Ambassador (Dr.) Robin Renee Sanders’ new book on The Rise of Africa’s Small & Medium Size Enterprises (SMEs) is an insightful examination of the dramatic shift in the development paradigm for Sub Saharan Africa — driven in large part by the imaginative, innovative, and insta-impact leadership of the region’s small businesses or SMEs. “SMEs have helped drive economic development, growth and aided in increasing the size of the Continent’s middle class,” Sanders says.
With the Introduction to the book by renown civil rights leader Ambassador Andrew Young, and the Foreword by Sub Saharan Africa’s leading businessman, Mr. Aliko Dangote, Sanders’ book credits the determination of Africa SMEs and entrepreneurs (which includes African nationals, immigrants and African Americans) for stepping into the void left by 40-years of post-independence development approaches that had little impact on reducing overall poverty and creating jobs in the region. “Africa’s dynamic entrepreneurial spirit of Generation-Xers and Millennials’ are and have formed SMEs and social enterprises that today are responsible for conceiving and inventing many of the new apps, and answers to address the region’s age-old poverty issues,” Sanders emphasizes. “Africa SMEs are not only a key driver for jobs, but serve as an additional catalyst to grow the middle class.” Sanders argues that it was the Rise of the Africa SME – converging with technology and its mobility – that has changed, over the last decade, the focus and direction of development in Sub Saharan Africa.

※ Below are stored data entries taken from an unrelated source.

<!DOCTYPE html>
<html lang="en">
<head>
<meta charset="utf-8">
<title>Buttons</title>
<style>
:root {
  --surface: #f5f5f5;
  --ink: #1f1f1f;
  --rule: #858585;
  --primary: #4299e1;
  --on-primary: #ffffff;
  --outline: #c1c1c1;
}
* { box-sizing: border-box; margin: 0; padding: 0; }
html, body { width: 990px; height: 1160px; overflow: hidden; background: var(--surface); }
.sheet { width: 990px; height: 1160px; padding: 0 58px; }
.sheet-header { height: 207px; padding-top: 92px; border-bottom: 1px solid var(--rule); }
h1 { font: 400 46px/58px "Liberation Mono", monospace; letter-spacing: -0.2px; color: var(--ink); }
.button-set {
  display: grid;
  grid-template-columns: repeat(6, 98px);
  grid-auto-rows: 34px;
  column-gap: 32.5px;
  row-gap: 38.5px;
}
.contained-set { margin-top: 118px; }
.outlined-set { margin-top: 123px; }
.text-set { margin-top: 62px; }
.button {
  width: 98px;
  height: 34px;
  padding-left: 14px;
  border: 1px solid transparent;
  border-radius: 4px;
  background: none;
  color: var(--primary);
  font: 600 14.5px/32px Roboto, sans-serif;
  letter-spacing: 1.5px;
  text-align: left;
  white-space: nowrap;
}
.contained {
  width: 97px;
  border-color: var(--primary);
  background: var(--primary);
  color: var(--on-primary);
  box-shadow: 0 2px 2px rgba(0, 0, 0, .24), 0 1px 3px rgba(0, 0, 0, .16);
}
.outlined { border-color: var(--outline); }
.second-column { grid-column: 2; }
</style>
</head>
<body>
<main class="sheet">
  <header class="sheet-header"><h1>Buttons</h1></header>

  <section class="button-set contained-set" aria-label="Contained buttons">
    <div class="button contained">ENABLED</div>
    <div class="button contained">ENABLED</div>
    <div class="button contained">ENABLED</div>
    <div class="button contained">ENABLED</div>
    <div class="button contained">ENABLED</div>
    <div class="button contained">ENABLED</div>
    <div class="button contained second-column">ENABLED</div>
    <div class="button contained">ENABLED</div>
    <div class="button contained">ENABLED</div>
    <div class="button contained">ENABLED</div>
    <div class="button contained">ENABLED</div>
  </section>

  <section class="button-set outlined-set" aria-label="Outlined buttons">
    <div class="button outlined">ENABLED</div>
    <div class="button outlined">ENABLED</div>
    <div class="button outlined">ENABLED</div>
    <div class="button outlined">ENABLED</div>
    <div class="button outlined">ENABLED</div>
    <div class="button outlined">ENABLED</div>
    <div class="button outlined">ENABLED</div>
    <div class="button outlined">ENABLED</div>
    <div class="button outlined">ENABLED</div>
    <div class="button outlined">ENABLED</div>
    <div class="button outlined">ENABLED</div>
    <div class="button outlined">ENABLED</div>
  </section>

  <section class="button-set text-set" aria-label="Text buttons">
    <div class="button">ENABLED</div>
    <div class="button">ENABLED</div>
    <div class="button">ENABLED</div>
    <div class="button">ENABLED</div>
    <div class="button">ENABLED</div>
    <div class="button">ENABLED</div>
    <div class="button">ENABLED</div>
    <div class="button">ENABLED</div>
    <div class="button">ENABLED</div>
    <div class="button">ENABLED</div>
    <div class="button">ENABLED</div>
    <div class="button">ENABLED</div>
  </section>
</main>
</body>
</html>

The book has a few vignettes from Sanders’ diplomatic life and work as CEO of the FEEEDS Advocacy Initiative with Africa SMEs over the years, as well as regional examples of some of innovative things Africa entrepreneurs are doing in sectors ranging from agriculture and food security to energy and climate change. The book also walks readers through what donors, foundations and African stock markets are doing today to help in the SME space. Sanders ends with recommendations of what more can be done by donors, African governments, and the new U.S. administration to further assist Africa SMEs, particularly the group she calls the “critical mass,” and those at the “fragile” end of Africa’s middle class.